Helen Witcherley, Director at the Celtic Ross Hotel and Marina Commercial Park, follows with a presentation about her beginnings in the family businesses, and the ways in which the family aspect is both managed and integrated into the day-to-day.
Witcherley grew up surrounded by the business and decided from an early age that she was going to get involved in it with her father, beginning by working in each department in the hotel and gaining valuable knowledge. She describes how herself and the team put formal structures in place around their values, which in turn, has created more value for the business. These structures support their pre-existing ethos and principles, for example through establishing a shareholders agreement and a family forum.
An understanding of the importance of family is communicated to their employees through flexible work arrangements, and employees also have access to training and opportunities to upskill. Witcherley closes her presentation with a question around how these values may be passed down to the next generation.
From left to right; Barry Murphy, FDC; Helen Witcherley, Celtic Ross Hotel; Linda Murphy, Cork University Business School
A resounding call for the recognition and articulation of values is made by the panel of experts; Eddie Evans, Partner at Beauchamps; Eoin Gunn, Head of Business Banking at AIB; and Nicola Quinn, Tax Partner at PwC. Linda Murphy, lecturer in Management at Cork University Business School, leads the panel conversation and teases out advice and insight from the panelists into the ways in which business owners can apply their values practically, whether it is through recognising an attorney of power, thinking carefully about outside investors, or due diligence in finances.

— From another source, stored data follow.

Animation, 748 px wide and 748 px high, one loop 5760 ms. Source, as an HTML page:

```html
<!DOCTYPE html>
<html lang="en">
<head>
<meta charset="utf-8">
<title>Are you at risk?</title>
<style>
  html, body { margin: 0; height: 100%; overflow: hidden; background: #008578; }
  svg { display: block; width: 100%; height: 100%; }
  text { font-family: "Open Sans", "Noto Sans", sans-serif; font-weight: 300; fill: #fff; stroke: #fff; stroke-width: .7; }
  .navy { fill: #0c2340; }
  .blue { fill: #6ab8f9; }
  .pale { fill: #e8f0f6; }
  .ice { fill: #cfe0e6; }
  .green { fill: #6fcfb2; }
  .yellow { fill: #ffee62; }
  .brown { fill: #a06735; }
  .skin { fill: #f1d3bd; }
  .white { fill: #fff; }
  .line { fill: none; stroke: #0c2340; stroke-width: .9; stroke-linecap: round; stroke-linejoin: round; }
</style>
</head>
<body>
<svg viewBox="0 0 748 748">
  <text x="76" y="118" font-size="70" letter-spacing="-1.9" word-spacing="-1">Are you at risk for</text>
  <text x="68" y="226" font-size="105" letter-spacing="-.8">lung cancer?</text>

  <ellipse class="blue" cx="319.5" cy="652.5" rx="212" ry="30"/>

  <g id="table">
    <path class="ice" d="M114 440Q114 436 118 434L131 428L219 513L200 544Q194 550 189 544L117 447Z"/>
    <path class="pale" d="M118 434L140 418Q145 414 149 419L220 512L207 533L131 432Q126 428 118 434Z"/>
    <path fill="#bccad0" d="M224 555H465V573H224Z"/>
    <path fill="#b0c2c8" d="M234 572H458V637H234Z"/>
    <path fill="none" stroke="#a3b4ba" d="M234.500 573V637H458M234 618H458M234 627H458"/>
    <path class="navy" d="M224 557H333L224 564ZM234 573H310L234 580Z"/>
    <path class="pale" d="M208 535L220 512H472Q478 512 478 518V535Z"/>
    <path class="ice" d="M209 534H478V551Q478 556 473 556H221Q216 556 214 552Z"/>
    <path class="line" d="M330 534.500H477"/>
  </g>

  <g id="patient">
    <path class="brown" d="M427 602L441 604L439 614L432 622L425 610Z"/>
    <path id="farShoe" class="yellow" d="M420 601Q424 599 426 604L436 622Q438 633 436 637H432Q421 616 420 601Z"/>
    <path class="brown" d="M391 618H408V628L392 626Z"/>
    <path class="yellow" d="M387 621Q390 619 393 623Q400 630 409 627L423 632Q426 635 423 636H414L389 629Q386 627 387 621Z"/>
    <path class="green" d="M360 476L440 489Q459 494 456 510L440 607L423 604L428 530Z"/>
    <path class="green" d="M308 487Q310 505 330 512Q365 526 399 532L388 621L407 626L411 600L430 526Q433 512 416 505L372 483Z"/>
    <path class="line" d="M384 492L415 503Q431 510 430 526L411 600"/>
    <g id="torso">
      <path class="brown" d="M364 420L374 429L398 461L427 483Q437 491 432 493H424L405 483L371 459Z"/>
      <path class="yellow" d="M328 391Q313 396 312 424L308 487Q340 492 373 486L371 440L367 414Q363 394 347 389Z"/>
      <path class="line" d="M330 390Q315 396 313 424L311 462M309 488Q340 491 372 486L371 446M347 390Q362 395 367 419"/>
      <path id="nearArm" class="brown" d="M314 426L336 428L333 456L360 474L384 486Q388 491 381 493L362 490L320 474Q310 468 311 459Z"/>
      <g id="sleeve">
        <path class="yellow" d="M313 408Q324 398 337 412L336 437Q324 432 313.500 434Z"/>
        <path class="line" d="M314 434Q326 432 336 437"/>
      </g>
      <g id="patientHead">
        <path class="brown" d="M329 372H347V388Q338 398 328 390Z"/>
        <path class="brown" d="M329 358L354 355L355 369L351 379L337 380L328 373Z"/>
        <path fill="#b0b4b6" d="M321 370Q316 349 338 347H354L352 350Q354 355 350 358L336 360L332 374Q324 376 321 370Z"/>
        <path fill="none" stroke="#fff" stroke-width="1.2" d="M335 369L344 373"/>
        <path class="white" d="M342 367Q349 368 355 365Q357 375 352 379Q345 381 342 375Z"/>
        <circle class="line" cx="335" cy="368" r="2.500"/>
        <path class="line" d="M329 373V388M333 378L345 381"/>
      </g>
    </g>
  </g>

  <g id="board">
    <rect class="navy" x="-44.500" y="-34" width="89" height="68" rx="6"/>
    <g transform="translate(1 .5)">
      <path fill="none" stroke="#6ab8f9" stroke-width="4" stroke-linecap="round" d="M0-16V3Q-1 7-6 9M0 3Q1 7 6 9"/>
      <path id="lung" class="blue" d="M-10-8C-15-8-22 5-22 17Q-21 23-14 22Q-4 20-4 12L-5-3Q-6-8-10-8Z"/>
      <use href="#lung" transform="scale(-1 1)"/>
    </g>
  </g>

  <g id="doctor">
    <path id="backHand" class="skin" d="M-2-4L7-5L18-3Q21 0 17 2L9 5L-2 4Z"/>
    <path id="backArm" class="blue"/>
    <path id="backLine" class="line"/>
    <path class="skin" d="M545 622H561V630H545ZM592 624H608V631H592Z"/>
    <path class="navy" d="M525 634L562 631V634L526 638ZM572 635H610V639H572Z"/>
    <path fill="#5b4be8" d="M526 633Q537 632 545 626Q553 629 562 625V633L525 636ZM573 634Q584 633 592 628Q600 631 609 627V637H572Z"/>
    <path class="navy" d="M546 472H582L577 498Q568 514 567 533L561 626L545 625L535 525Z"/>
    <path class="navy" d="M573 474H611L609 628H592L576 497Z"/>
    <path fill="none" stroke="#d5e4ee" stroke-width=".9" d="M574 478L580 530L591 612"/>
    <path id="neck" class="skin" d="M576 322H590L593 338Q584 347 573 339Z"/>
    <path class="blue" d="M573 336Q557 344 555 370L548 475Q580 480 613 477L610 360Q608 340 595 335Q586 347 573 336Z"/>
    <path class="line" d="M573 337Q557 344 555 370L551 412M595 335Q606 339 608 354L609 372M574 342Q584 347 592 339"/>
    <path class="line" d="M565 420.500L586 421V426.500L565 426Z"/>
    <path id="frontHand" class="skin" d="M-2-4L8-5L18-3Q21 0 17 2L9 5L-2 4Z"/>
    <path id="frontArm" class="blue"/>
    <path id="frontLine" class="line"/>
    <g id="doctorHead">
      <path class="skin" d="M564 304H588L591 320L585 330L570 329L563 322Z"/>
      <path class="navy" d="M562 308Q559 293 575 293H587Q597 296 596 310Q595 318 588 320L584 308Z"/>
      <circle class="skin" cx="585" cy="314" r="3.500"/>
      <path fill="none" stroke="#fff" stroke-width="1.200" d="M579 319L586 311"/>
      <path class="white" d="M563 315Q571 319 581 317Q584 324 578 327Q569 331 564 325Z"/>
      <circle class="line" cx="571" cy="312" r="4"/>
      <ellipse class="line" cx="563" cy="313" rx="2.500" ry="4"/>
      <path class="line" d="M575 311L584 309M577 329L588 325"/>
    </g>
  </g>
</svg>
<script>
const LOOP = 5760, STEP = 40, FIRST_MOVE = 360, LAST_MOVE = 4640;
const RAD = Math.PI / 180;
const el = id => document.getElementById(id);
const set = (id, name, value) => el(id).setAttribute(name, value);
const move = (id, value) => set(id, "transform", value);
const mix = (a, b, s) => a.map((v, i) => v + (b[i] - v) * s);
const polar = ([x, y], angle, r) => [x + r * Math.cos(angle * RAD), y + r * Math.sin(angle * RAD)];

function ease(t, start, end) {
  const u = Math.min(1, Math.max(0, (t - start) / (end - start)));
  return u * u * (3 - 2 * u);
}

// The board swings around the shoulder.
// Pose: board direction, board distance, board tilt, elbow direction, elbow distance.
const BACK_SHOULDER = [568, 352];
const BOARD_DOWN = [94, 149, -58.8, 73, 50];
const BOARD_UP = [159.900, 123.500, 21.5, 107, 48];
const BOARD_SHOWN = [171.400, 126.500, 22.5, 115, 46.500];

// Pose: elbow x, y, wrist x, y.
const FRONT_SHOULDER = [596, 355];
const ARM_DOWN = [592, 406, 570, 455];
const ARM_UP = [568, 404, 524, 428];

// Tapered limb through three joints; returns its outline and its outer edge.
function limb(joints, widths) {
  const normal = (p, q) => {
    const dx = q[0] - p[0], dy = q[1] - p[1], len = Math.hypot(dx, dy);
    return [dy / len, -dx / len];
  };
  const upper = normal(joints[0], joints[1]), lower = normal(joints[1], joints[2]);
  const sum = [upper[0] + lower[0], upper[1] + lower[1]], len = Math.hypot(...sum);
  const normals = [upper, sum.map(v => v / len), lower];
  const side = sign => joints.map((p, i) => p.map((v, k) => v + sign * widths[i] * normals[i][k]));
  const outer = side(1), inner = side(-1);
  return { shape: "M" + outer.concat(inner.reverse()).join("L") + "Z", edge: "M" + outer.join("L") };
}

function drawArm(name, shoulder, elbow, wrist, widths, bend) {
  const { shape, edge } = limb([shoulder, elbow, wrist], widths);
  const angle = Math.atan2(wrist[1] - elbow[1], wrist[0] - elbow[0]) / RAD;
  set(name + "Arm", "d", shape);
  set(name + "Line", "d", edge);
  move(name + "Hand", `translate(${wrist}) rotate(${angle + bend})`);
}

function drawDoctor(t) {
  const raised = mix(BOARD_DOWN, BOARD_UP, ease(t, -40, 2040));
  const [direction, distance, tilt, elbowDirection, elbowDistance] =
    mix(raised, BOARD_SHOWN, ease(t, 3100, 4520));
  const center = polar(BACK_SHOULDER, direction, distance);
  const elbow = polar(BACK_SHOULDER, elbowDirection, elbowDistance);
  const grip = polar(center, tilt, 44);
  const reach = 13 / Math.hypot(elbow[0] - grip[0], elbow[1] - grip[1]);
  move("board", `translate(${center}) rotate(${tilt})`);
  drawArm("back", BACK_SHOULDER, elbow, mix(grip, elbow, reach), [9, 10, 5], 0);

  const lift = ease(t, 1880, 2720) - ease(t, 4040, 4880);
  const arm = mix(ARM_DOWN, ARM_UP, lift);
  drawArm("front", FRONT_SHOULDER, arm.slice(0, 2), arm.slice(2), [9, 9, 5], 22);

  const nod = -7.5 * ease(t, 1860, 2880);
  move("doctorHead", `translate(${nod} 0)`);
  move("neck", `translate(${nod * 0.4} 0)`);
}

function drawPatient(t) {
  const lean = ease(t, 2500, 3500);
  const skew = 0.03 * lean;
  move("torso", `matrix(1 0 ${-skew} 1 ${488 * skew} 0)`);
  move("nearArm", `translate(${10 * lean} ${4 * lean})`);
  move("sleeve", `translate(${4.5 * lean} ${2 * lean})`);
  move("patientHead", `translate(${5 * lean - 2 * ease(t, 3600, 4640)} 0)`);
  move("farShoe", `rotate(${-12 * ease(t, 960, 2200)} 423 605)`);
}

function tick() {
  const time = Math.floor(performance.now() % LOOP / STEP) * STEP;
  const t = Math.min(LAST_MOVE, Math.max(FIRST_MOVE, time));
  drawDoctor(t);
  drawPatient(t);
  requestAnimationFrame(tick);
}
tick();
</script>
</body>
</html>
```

A special thank you to the Kelly family at Glandore who donated their office sharing space for this event, and to Cork University Business School for their support and collaboration. The second installment of the DCU Family Business Roadshow will take place in Autumn, 2019.